The UK has stepped back from Europe and stepped back from the world. Kirsty Hughes explains how in the process, the UK has done deep damage to itself, the EU and the wider world.
The shockwaves from England and Wales’ Brexit vote will reverberate and grow for months and years to come.
In the first few hours since the vote, there have been calls for a second Scottish independence referendum, for a vote on Irish reunification, for joint control of Gibraltar, Cameron’s resignation, the Labour right mounting a pre-planned attack on Corbyn, falling stock markets, falling pound and other currencies and more. Continue reading
The Treasury Select Committee has said that the EU referendum debate ‘is being poorly served by inconsistent, unqualified and, in some cases, misleading claims and counter-claims’. Alan Renwick, Deputy Director of the UCL Constitution Unit, asks whether there is anything that can be done about this. He identifies a number of possible mechanisms for identifying falsehoods and enforcing truthfulness, but warns that there is a danger that injunctions against certain claims could be presented as evidence of an ‘establishment plot’. A deeper shift in political culture may be required.
Alan Renwick has co-ordinated an open letter to the Daily Telegraph from a group of over 200 senior academics to criticise the deliberate misinformation circulated by both sides of the Brexit debate.
How can we encourage accuracy in the claims made by referendum campaigners? This has become a vital concern. In its report published last month, the House of Commons Treasury Select Committee said, ‘The public debate is being poorly served by inconsistent, unqualified and, in some cases, misleading claims and counter-claims. Members of both the ‘leave’ and ‘remain’ camps are making such claims.’ Speaking at the weekend, Sir John Major said, ‘I am angry about the way the British people are being misled’, and argued that Vote Leave were running ‘a deceitful campaign’. Continue reading

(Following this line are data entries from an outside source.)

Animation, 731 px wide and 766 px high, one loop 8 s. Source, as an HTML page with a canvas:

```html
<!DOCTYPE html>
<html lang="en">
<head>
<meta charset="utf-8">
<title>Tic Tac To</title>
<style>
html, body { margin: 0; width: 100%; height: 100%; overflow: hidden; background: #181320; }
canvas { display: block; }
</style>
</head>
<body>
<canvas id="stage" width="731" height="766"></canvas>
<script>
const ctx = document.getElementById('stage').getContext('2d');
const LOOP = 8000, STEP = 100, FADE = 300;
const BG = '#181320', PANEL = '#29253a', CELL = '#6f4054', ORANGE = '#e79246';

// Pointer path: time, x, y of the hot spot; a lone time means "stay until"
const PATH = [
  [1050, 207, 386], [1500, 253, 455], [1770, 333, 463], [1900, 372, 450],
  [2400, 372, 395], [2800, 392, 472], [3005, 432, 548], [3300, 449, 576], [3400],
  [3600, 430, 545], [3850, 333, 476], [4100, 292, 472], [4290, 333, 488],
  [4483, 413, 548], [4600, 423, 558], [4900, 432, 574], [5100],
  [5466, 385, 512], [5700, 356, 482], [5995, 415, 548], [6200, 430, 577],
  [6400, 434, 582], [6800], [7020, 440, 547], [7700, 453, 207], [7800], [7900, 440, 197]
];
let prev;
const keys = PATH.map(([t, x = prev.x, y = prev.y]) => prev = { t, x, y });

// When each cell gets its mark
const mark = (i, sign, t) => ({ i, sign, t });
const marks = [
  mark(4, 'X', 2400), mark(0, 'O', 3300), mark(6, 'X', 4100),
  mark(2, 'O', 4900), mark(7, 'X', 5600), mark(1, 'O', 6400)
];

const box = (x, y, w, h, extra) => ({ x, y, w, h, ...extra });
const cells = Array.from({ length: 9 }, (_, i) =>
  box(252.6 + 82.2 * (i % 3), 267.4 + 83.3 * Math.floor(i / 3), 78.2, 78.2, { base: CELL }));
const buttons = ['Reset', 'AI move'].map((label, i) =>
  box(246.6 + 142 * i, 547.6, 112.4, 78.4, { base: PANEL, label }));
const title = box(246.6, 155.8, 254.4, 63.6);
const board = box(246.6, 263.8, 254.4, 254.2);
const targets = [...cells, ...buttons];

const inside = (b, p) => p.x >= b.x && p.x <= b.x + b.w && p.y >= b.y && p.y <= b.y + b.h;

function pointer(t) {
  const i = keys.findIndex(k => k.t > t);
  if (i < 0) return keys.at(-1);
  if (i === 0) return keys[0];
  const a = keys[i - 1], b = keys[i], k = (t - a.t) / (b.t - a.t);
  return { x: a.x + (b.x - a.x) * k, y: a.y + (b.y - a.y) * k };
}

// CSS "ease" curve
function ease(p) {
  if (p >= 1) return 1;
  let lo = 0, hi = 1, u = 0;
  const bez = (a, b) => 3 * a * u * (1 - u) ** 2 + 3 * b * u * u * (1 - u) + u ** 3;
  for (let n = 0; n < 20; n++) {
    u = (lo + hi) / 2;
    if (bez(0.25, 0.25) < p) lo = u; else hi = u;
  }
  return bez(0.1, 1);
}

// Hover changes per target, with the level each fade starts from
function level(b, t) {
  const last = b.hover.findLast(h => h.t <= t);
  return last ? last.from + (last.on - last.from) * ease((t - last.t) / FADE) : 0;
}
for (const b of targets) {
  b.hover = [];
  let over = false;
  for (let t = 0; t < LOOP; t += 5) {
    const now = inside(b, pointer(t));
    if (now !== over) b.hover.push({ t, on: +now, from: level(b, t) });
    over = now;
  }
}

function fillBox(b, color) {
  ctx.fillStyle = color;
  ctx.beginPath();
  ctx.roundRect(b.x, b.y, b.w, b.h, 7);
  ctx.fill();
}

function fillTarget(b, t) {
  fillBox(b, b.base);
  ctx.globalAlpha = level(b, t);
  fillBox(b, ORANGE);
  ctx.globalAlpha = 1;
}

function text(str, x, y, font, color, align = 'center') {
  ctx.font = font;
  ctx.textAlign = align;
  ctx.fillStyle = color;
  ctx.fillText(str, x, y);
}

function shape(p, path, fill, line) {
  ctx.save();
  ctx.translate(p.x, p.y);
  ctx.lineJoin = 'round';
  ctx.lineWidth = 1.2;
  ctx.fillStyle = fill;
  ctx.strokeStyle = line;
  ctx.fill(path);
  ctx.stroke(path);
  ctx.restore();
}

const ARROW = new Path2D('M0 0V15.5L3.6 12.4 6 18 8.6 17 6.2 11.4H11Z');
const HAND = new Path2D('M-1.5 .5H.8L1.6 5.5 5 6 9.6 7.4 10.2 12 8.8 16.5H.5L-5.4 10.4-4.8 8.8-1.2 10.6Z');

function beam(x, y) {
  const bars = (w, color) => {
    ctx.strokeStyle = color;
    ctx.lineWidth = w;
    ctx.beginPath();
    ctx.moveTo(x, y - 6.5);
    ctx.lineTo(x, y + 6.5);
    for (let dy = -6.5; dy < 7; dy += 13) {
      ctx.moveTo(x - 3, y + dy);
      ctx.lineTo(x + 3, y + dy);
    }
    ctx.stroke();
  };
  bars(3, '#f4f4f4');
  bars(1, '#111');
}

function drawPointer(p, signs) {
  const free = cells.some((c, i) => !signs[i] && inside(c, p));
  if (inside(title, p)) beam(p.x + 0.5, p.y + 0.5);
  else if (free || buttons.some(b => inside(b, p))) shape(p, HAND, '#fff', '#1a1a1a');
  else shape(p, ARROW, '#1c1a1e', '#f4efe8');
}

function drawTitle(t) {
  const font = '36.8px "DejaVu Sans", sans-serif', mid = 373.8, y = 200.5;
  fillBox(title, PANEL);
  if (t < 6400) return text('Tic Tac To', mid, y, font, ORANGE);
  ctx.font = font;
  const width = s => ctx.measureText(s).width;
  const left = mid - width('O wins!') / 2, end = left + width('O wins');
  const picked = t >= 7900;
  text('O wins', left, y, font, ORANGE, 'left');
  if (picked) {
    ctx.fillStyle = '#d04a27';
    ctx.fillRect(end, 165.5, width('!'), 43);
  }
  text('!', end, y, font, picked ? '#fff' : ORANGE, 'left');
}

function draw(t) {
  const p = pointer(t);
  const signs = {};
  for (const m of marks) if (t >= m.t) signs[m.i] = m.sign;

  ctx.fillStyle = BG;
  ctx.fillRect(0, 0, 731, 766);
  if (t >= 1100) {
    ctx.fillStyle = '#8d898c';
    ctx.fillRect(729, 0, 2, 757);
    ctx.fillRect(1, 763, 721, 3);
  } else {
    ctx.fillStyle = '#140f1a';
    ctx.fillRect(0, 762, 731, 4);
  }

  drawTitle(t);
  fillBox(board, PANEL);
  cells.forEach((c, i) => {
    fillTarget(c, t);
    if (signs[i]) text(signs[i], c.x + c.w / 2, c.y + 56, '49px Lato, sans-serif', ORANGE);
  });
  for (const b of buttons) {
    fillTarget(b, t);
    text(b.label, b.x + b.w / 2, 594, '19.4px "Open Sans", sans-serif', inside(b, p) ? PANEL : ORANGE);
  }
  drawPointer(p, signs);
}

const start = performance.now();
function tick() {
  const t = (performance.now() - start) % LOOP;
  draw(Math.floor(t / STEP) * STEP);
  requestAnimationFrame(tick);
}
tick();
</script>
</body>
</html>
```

Lord Lisvane, former Clerk of the House of Commons, discusses the impact that a vote to leave the EU would have on Westminster in the immediate aftermath of the referendum, during Brexit negotiations and once Brexit has actually taken place. The UCL European Institute, together with the UCL Constitution Unit, is holding a special series of seminars on the implications and consequences of Brexit. The first, on 21 April, focused on the consequences for Westminster and Whitehall. In this post, adapted from his comments on the night.
The immediate aftermath
After a vote to leave there will be immediate pressure for debates in the House of Commons and the House of Lords, probably over two days, to be held as soon as possible. There may even be calls for a rare weekend recall, though this is in the Prime Minister’s hands and I think it very unlikely that he would grant one.
David Cameron’s future will, of course, be high on the agenda. He has said that he would stay on as Prime Minister to oversee the consequences of a vote to leave, but there are Conservative MPs who have suggested that he won’t have the opportunity to do that. Might he throw the dice and have a vote of confidence among members of his own party, or would that be too high risk? Continue reading
Over £9m has been spent on leaflets for all British household outlining the arguments in favour of remaining in the EU. But do campaign activities actually sway voters in referendums? Would campaigners do best to try to change minds, or simply motivate their supporters to turn out at the polls? Which arguments will prove decisive? Sara Hobolt, Professor at the LSE European Institute, and Sara Hagemann, Assistant Professor at the LSE European Institute, report on the expert evidence gathered at the eighth LSE Commission on the Future of Britain in Europe.
Looking at the development in vote intentions ahead of the upcoming referendum on UK membership of the EU, it is tempting to conclude that the campaign makes no real difference. The authoritative EU Referendum Poll of Polls, compiled by Professor John Curtice, shows remarkably little movement in aggregate public opinion. The race is too close to call, with the Remain side slightly in the lead in telephone polls and the Leave side ahead in most online polls. So does this static picture mean that campaigners’ efforts are in vain? Continue reading
Steven Ballinger, Director of Communications for British Future, says Brexit campaigners have yet to offer credible visions on immigration that address voters concerns while also acknowledging certain realities. Whichever side does so will greatly improve their chances in June. This piece is part of the UCL European Institute’s commissioning partnership with openDemocracy.
Immigration is not the only issue in the EU referendum – it is not even the top issue for most voters, according to ICM research for British Future’s recent publication How (not) to talk about Europe. But it is still probably fair to say that the main reason we are having a referendum on Britain’s EU membership is, in a word, immigration. The issue remains more salient and more important to the public than the EU itself. Ask most people to describe how the EU affects them and the issues of free movement and immigration are those most likely to come up. Continue reading